Every state has its own gasoline tax — conservative states like Wyoming are raising their tax, and other states like Maryland are raising theirs. So the need is out there, and the federal gas tax is just one small piece of it.

To convince the public that the federal tax needs to be raised, they’ve got to articulate a better use of the system. It needs to be reflective of this post-interstate era and of the dramatic changes that are happening demographically, economically and environmentally. They haven’t really done that, so it will be very difficult to get the public to agree to it.


What type of investments are needed to make the U.S. more competitive?

In a lot of ways, the infrastructure that’s on the ground today is just reaching the end of its useful life. You could say that the roads don’t have potholes, or the sidewalks are not crumbling, but the fact of the matter is that the stuff has a lifespan. It has to be maintained, it has to be rehabilitated, it has to be modernized. The interstate highway system is a great example — it’s more than 50 years old right now. It just needs to be fixed, because it has reached the end of its useful life.

Then, we need to think about what investments this country needs to compete economically going forward. If so much of the economic growth is happening in Southeast Asia and Latin America, and we are going to try to tap into these markets, we are going to have to invest in the freight network and ports. Those are some of the future type of investments. Canada does this all the time, so it’s not like it’s just a Chinese kind of approach — other federalist countries do it, as well.

So you have to just fix the things that are on the ground right now, at the same time we need to think strategically about the kind of investments we need for the future. Nobody can say that we don’t need to build anything else.

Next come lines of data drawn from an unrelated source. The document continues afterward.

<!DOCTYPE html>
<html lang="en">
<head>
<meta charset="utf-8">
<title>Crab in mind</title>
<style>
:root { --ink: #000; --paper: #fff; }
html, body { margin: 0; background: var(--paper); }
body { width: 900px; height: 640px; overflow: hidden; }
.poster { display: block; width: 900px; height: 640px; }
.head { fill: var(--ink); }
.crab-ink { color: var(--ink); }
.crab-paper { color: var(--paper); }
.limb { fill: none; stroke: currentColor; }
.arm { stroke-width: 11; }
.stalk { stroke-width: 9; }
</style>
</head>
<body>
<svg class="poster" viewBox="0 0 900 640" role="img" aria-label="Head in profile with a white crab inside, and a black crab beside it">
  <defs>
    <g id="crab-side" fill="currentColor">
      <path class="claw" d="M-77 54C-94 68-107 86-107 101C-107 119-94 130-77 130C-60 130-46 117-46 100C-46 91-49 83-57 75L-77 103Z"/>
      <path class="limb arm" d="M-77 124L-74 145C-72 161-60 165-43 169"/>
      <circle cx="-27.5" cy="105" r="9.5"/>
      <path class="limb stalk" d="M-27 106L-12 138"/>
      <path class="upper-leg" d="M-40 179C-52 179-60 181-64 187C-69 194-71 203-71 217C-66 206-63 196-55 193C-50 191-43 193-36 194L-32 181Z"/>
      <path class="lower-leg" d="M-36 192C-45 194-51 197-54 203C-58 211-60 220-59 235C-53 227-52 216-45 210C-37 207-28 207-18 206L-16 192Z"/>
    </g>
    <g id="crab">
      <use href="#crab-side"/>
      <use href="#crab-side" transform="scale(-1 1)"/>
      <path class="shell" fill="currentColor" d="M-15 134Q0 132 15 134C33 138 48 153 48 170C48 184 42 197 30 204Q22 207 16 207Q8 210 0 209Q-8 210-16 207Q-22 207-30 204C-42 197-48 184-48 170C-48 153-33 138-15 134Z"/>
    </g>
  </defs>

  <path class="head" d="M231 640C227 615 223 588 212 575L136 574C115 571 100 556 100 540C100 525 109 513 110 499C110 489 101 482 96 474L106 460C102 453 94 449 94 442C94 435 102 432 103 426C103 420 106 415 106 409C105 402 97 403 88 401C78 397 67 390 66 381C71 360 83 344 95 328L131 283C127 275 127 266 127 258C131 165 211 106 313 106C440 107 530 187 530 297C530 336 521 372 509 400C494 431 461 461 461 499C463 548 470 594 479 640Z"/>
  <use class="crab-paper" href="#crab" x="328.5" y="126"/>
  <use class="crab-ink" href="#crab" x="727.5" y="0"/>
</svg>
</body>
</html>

Clearly we are a growing country, and infrastructure needs to grow with it.

(Top image: Courtesy of Thinkstock)


Robert Puentes is a Senior Fellow with the Brookings Institution’s Metropolitan Policy Program where he also directs the program’s Metropolitan Infrastructure Initiative.